“The Purple Rally was pretty successful. We had enough snacks and food for the amount of people we expected to come,” said senior and social chair Nimol Chea. “We had a DJ that played awesome music. People who came got to eat, dance and win prizes from our raffle tickets. With planning and organizing, it was definitely over 100 hours. This included making huge banners, posters, the tri-fold, the check we gave the Alzheimer’s Association, the letters on both sides of the windows that spelled out “CURE ALZHEIMER’S”, the bandana bracelet making, the planning, the coordinating, the decorating, talking to sponsors, emailing everyone that could possibly contribute in some sort of way, selling bracelets at lunch, and promoting the event as much as possible. Of course, we couldn’t have done it without our good friends, HOSA volunteers, HOSA officers, Ms. Haggard, and our school APs.”

The Purple Rally received coverage from the Houston Chronicle and Channel 39 News.

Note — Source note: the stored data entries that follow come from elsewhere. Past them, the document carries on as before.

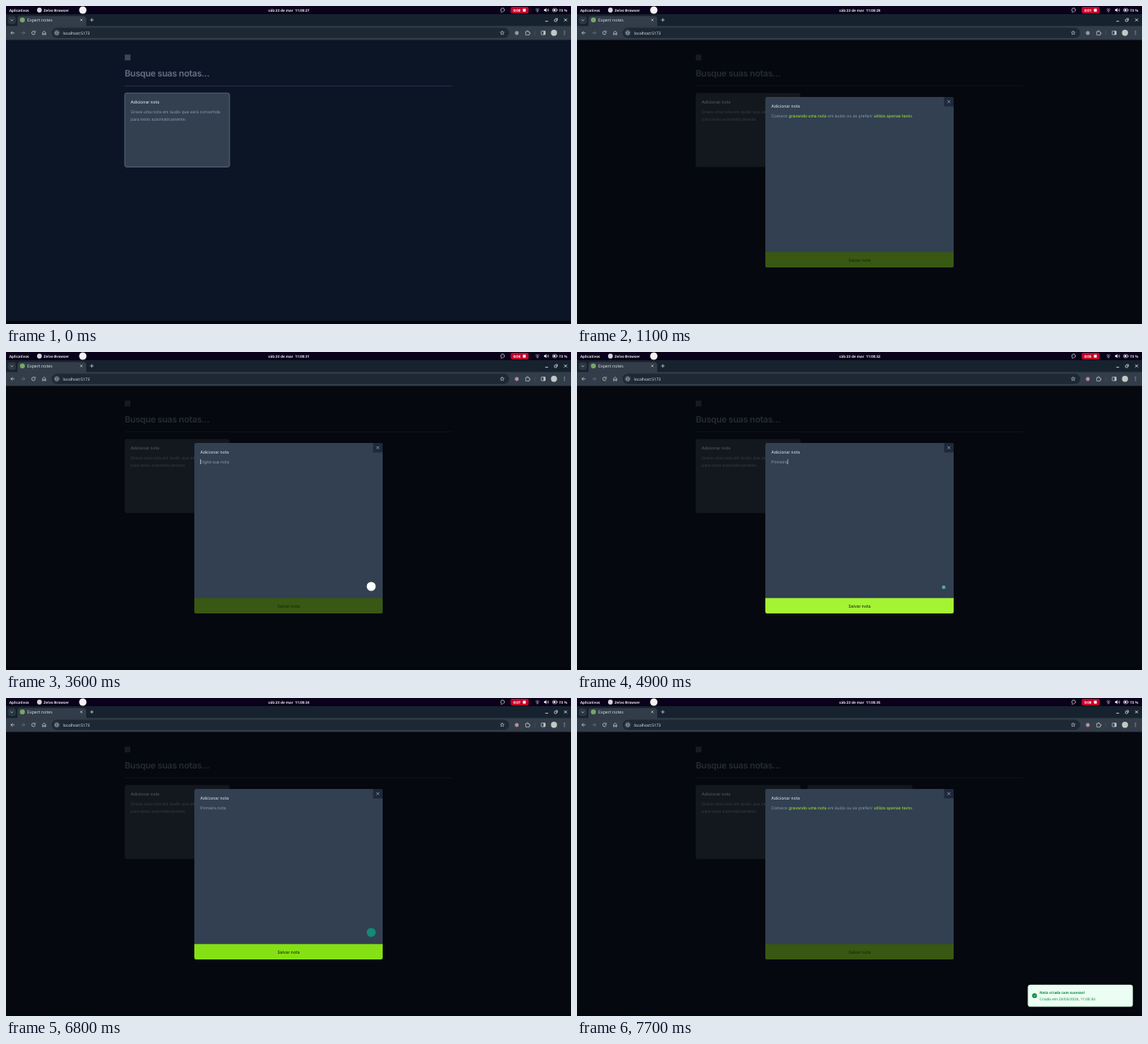
Write an HTML page with a canvas that moves like this. It is 690 px wide and 388 px high and loops after 8 s.

```html
<!DOCTYPE html>
<html lang="pt-BR">
<head>
<meta charset="utf-8">
<title>Expert notes</title>
<style>
html, body { margin: 0; width: 100%; height: 100%; overflow: hidden; background: #0c1526; }
canvas { display: block; width: 690px; height: 388px; }
</style>
</head>
<body>
<canvas id="stage"></canvas>
<script>
const W = 690, H = 388, LOOP = 8000, STEP = 100;
const UI = '"Noto Sans", sans-serif';
const PAGE = 'Inter, sans-serif';
const BODY = 5.03;

const T = {
  open: 1100, hoverLink: 2000, editor: 2900, bubble: 3200, caretOff: 3700,
  enabled: 4000, newLine: 5700, check: 6000, caretEnd: 6200, hoverSave: 6400, saved: 6900
};
const RECORD = [700, 1700, 2700, 3600, 4700, 5600, 6600, 7700];
const NOTE = 'Primeira nota';
const KEYS = [[4000, 1], [4200, 2], [4400, 3], [4500, 4], [4700, 5], [4800, 7], [4900, 8],
  [5000, 9], [5100, 10], [5200, 11], [5300, 12], [5400, 13]];

const canvas = document.getElementById('stage');
const ctx = canvas.getContext('2d');
const scale = window.devicePixelRatio || 1;
canvas.width = W * scale;
canvas.height = H * scale;
ctx.scale(scale, scale);
ctx.textRendering = 'geometricPrecision';

function rect(x, y, w, h, color) {
  ctx.fillStyle = color;
  ctx.fillRect(x, y, w, h);
}

function box(x, y, w, h, r, fill, stroke, width = 0.7) {
  ctx.beginPath();
  ctx.roundRect(x, y, w, h, r);
  if (fill) { ctx.fillStyle = fill; ctx.fill(); }
  if (stroke) { ctx.strokeStyle = stroke; ctx.lineWidth = width; ctx.stroke(); }
}

function disc(x, y, r, fill) {
  ctx.beginPath();
  ctx.arc(x, y, r, 0, 7);
  ctx.fillStyle = fill;
  ctx.fill();
}

function arc(x, y, r, from, to, color, width = 0.8) {
  ctx.beginPath();
  ctx.arc(x, y, r, from, to);
  ctx.strokeStyle = color;
  ctx.lineWidth = width;
  ctx.stroke();
}

function line(points, color, width = 0.8) {
  ctx.beginPath();
  points.forEach(([x, y], i) => i ? ctx.lineTo(x, y) : ctx.moveTo(x, y));
  ctx.strokeStyle = color;
  ctx.lineWidth = width;
  ctx.stroke();
}

function cross(x, y, r, color, width = 0.8) {
  line([[x - r, y - r], [x + r, y + r]], color, width);
  line([[x - r, y + r], [x + r, y - r]], color, width);
}

// Draws text centred on y and returns its right edge
function text(str, x, y, size, color, { font = PAGE, weight = 400, align = 'left', track = 0 } = {}) {
  ctx.font = `${weight} ${size}px ${font}`;
  ctx.letterSpacing = track + 'px';
  ctx.textAlign = align;
  ctx.fillStyle = color;
  ctx.fillText(str, x, y + size * 0.36);
  const end = x + ctx.measureText(str).width;
  ctx.letterSpacing = '0px';
  return end;
}

function topBar(t) {
  const bold = { font: UI, weight: 600 };
  rect(0, 0, W, 10, '#0a021a');
  text('Aplicativos', 4, 5, 4.4, '#e6e6ea', bold);
  disc(40.8, 5, 2.9, '#d4d4da');
  text('Zelvo Browser', 46, 5, 4.4, '#e6e6ea', bold);
  disc(93.8, 5, 4.5, '#f4f4f6');
  const sec = 27 + Math.floor((t + 600) / 1000);
  text(`sáb 23 de mar  11:00:${sec}`, 320.3, 5, 4.4, '#e6e6ea', bold);

  arc(606.5, 4.8, 2.2, 2.4, 7.5, '#d5d5dc', 0.8);
  line([[604.2, 7.3], [606.5, 7.1]], '#d5d5dc');
  box(616.3, 1, 22, 8, 2, '#c4042c');
  text(`0:0${RECORD.filter(at => t >= at).length}`, 619.5, 5, 4.4, '#fff', bold);
  rect(631.3, 3.4, 3.4, 3.4, '#fff');

  const icon = '#dcdce2';
  arc(649, 7, 3.8, 3.95, 5.48, '#77747f', 0.8);
  arc(649, 7, 2.2, 3.95, 5.48, icon, 0.8);
  disc(649, 6.8, 0.7, icon);
  ctx.beginPath();
  ctx.moveTo(657, 4); ctx.lineTo(658.4, 4); ctx.lineTo(660, 2.6);
  ctx.lineTo(660, 7.4); ctx.lineTo(658.4, 6); ctx.lineTo(657, 6);
  ctx.fillStyle = icon;
  ctx.fill();
  arc(660, 5, 1.4, -0.9, 0.9, icon, 0.7);
  arc(660, 5, 2.7, -0.9, 0.9, icon, 0.6);
  box(667.7, 3.2, 4.8, 3.6, 0.8, null, icon, 0.7);
  rect(668.5, 4, 2.6, 2, icon);
  rect(672.8, 4.2, 0.7, 1.6, icon);
  text('73 %', 675.3, 5, 4.4, '#e6e6ea', bold);
}

function browser(t) {
  const icon = '#c3c9d0', bar = '#323d49';
  rect(0, 10, W, 15, '#17222f');
  box(2.3, 12.4, 9.6, 9.6, 3, '#2c3743');
  line([[5.6, 16.6], [7.1, 18], [8.6, 16.6]], icon);
  box(14, 12.2, 84, 14, [3.5, 3.5, 0, 0], bar);
  disc(20, 17, 3, '#78a868');
  text('Expert notes', 26, 17.2, 5.2, '#d9dee4', { font: UI });
  cross(92, 17, 1.4, icon, 0.7);
  line([[102.7, 17], [106.9, 17]], icon);
  line([[104.8, 14.9], [104.8, 19.1]], icon);
  line([[658.6, 18.6], [662, 18.6]], '#e3e6e9');
  box(669.8, 16.2, 2.7, 2.7, 0.3, null, '#e3e6e9');
  line([[671, 15.2], [673.5, 15.2], [673.5, 17.8]], '#e3e6e9', 0.6);
  cross(683.4, 17, 1.6, '#e3e6e9', 0.9);

  rect(0, 24.4, W, 17, bar);
  line([[10.3, 32.8], [6, 32.8]], icon);
  line([[8, 30.8], [6, 32.8], [8, 34.8]], icon);
  line([[18.8, 32.8], [23, 32.8]], '#69737e');
  line([[21, 30.8], [23, 32.8], [21, 34.8]], '#69737e');
  arc(33.6, 32.8, 2.1, 0.3, 5.5, icon);
  line([[35.8, 30.3], [35.8, 32.2], [33.9, 32.2]], icon, 0.7);
  line([[44.7, 35], [44.7, 32.2], [46.6, 30.6], [48.5, 32.2], [48.5, 35], [47.2, 35],
    [47.2, 33.4], [46, 33.4], [46, 35], [44.5, 35]], icon, 0.7);
  box(55.8, 26.6, 558.6, 12.4, 6.2, '#1d2834');
  disc(62, 32.8, 4.2, '#303b47');
  arc(62, 32.8, 2.1, 0, 7, icon, 0.7);
  line([[60.2, 32.8], [63.8, 32.8]], icon, 0.6);
  text('localhost:5173', 69.4, 33, 4.87, '#dfe3e8', { font: UI });

  const star = Array.from({ length: 11 }, (_, i) => {
    const a = -Math.PI / 2 + i * Math.PI / 5, r = i % 2 ? 1.1 : 2.5;
    return [606 + r * Math.cos(a), 32.8 + r * Math.sin(a)];
  });
  line(star, icon, 0.6);
  disc(623.8, 33, 2.4, t >= T.editor ? '#b58f98' : '#8f98a2');
  line([[634.7, 31.3], [636.2, 31.3], [636.2, 30.2], [637.5, 30.2], [637.5, 31.3], [639, 31.3],
    [639, 32.7], [640, 32.7], [640, 33.9], [639, 33.9], [639, 35.3], [634.7, 35.3], [634.7, 31]], icon, 0.7);
  line([[645.8, 30], [645.8, 36]], '#4a5561', 0.6);
  box(653.7, 30.6, 4.8, 4.4, 0.4, null, icon, 0.7);
  rect(656.4, 30.6, 2.1, 4.4, icon);
  disc(669.2, 32.8, 3.7, '#c2c9c4');
  for (let i = -1; i < 2; i++) disc(682, 32.8 + i * 1.9, 0.55, icon);
}

function page(t) {
  const open = t >= T.open;
  rect(0, 41, W, 343, '#0c1526');
  rect(145, 59.3, 7, 7, '#3c4756');
  text('Busque suas notas...', 145, 82.3, 10.78, '#647387', { weight: 600, track: -0.27 });
  rect(145, 97, 400, 0.6, '#334155');

  const ring = open ? null : t < 100 ? '#5c6a7c' : '#596779';
  box(145, 106.2, 128, 90.2, 2.2, '#334050', ring, 0.9);
  text('Adicionar nota', 152.3, 117.2, BODY, '#dbe2ea', { weight: 500 });
  text('Grave uma nota em áudio que será convertida', 152.3, 129.4, BODY, '#8d9bad');
  text('para texto automaticamente.', 152.3, 138, BODY, '#8d9bad');
  if (t >= T.saved) box(281.6, 106.2, 128, 90.2, 2.2, '#334050');

  if (open) rect(0, 41, W, 343, 'rgba(0,0,0,.62)');
  rect(0, 384, W, 4, '#03060d');
}

function intro(t) {
  const y = 134, grey = '#8d9bad', lime = '#98d832', strong = { weight: 500 };
  let x = text('Comece ', 237.2, y, BODY, grey);
  x = text('gravando uma nota', x, y, BODY, lime, strong);
  x = text(' em áudio ou se preferir ', x, y, BODY, grey);
  const end = text('utilize apenas texto.', x, y, BODY, lime, strong);
  if (t >= T.hoverLink && t < T.editor) rect(x, 136.8, end - x, 0.5, lime);
}

function editor(t) {
  const count = KEYS.reduce((n, [at, len]) => t >= at ? len : n, 0);
  const typed = NOTE.slice(0, count);
  const end = text(typed || 'Digite sua nota', 237.2, 134, BODY, '#8d9bad');
  const caret = t < T.caretOff || (t >= T.enabled && t < T.caretEnd);
  if (caret) {
    const below = t >= T.newLine;
    rect(below || !count ? 237 : end + 0.1, below ? 139.5 : 130.8, 0.6, 6.2, '#d5dde6');
  }

  if (t >= T.check) disc(446, 286, 5.5, '#148a78');
  else if (t >= T.enabled) disc(447.8, 287, 2.2, '#45aeb0');
  else if (t >= T.bubble) disc(446, 286, t < T.bubble + 200 ? 5.1 : 5.5, '#fff');
}

function dialog(t) {
  box(230, 111, 230, 208, 2.2, '#324051');
  box(448.4, 111, 11.6, 11.6, [0, 2.2, 0, 0], '#1d283a');
  cross(454.1, 116.7, 1.8, '#a3b0c0', 0.7);
  text('Adicionar nota', 237.2, 122, BODY, '#cbd5e1', { weight: 500 });
  (t >= T.editor && t < T.saved ? editor : intro)(t);

  const active = t >= T.enabled && t < T.saved;
  const fill = !active ? '#385813' : t < T.hoverSave ? '#a4f434' : '#85e015';
  box(230, 300.3, 230, 18.7, [0, 0, 2.2, 2.2], fill);
  text('Salvar nota', 345, 309.8, BODY, active ? '#1a2e05' : '#182a0a', { weight: 500, align: 'center' });
}

function toast(t) {
  const p = Math.min(1, (t - T.saved) / 400);
  const ease = 1 - (1 - p) ** 3;
  const green = '#078a38';
  ctx.save();
  ctx.globalAlpha = ease;
  ctx.translate(0, (1 - ease) * 27);
  ctx.shadowColor = 'rgba(0,0,0,.1)';
  ctx.shadowBlur = 4;
  box(550.7, 350, 128, 26.6, 2.9, '#ecfdf3', '#c5f8da', 0.4);
  ctx.shadowBlur = 0;
  disc(558.8, 363.2, 2.9, green);
  line([[557.5, 363.3], [558.5, 364.2], [560.2, 362.2]], '#ecfdf3', 0.7);
  text('Nota criada com sucesso!', 565, 359.4, 4.35, green, { font: UI, weight: 600 });
  text('Criado em 23/03/2024, 11:00:34', 565, 367.4, 4.56, green, { font: UI });
  ctx.restore();
}

function draw(now) {
  const t = Math.floor(now % LOOP / STEP) * STEP;
  page(t);
  browser(t);
  topBar(t);
  if (t >= T.open) dialog(t);
  if (t >= T.saved) toast(t);
}

let start;
function tick(now) {
  start ??= now;
  draw(now - start);
  requestAnimationFrame(tick);
}
draw(0);
requestAnimationFrame(tick);
</script>
</body>
</html>
```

HOSA not only created Alzheimer’s awareness at Klein, but it has also organized fundraisers and events outside of school, raising more than $600 in total.

“We were thrilled and shocked,” said Chea. “We were on the news, and the reports are also found online. It is such an accomplishment because due to this, we can aware even more people about the disease.”

But for students such as Chea and seniors Mariam Khokar and Abiera Shaikh, the adornment and coverage meant something more. These girls are also participating in a HOSA Competition teamwork event, choosing to compete in community awareness for Alzheimer’s disease.

”Throughout HOSA, we would volunteer at senior living homes, and we would see people without their memories. It was hard to see family members come in to take care of them, but it was harder to see the people not remember their family,” said Khokar. “HOSA is like a family, and it was painful to see that. Just by losing memories, we lose people who are close. It hurt us the most. We want to raise awareness and find a cure. We wanted to not just volunteer, but to get more involved. We had the Purple Rally because we wanted to make the student body aware first. No one knows how easy it is to get the disease or about the dangers or the little things. The more aware people are, the better the chances to prevent the disease.”

Klein HOSA not only created Alzheimer’s awareness at Klein, but it has also organized fundraisers and events outside of school.

“Klein HOSA has been volunteering at the Alzheimer’s Walk in the Vintage and in The Woodlands for six years straight,” said sponsor and Health Science teacher Kristen Haggard. “The students have also been volunteering at the local assisted living facility. Also, as they have worked with patients with Alzheimer’s disease while in Health Science Technology 2 at the hospital, they came to realize how important this cause is.”

All of that hard work paid off in the end as HOSA donated the money they raised to the Alzheimer’s Association.

“Any amount helps because this disease is one that has no cure and no way to stop it,” said Haggard. “It is devastating, and we can only hope that our efforts will help.”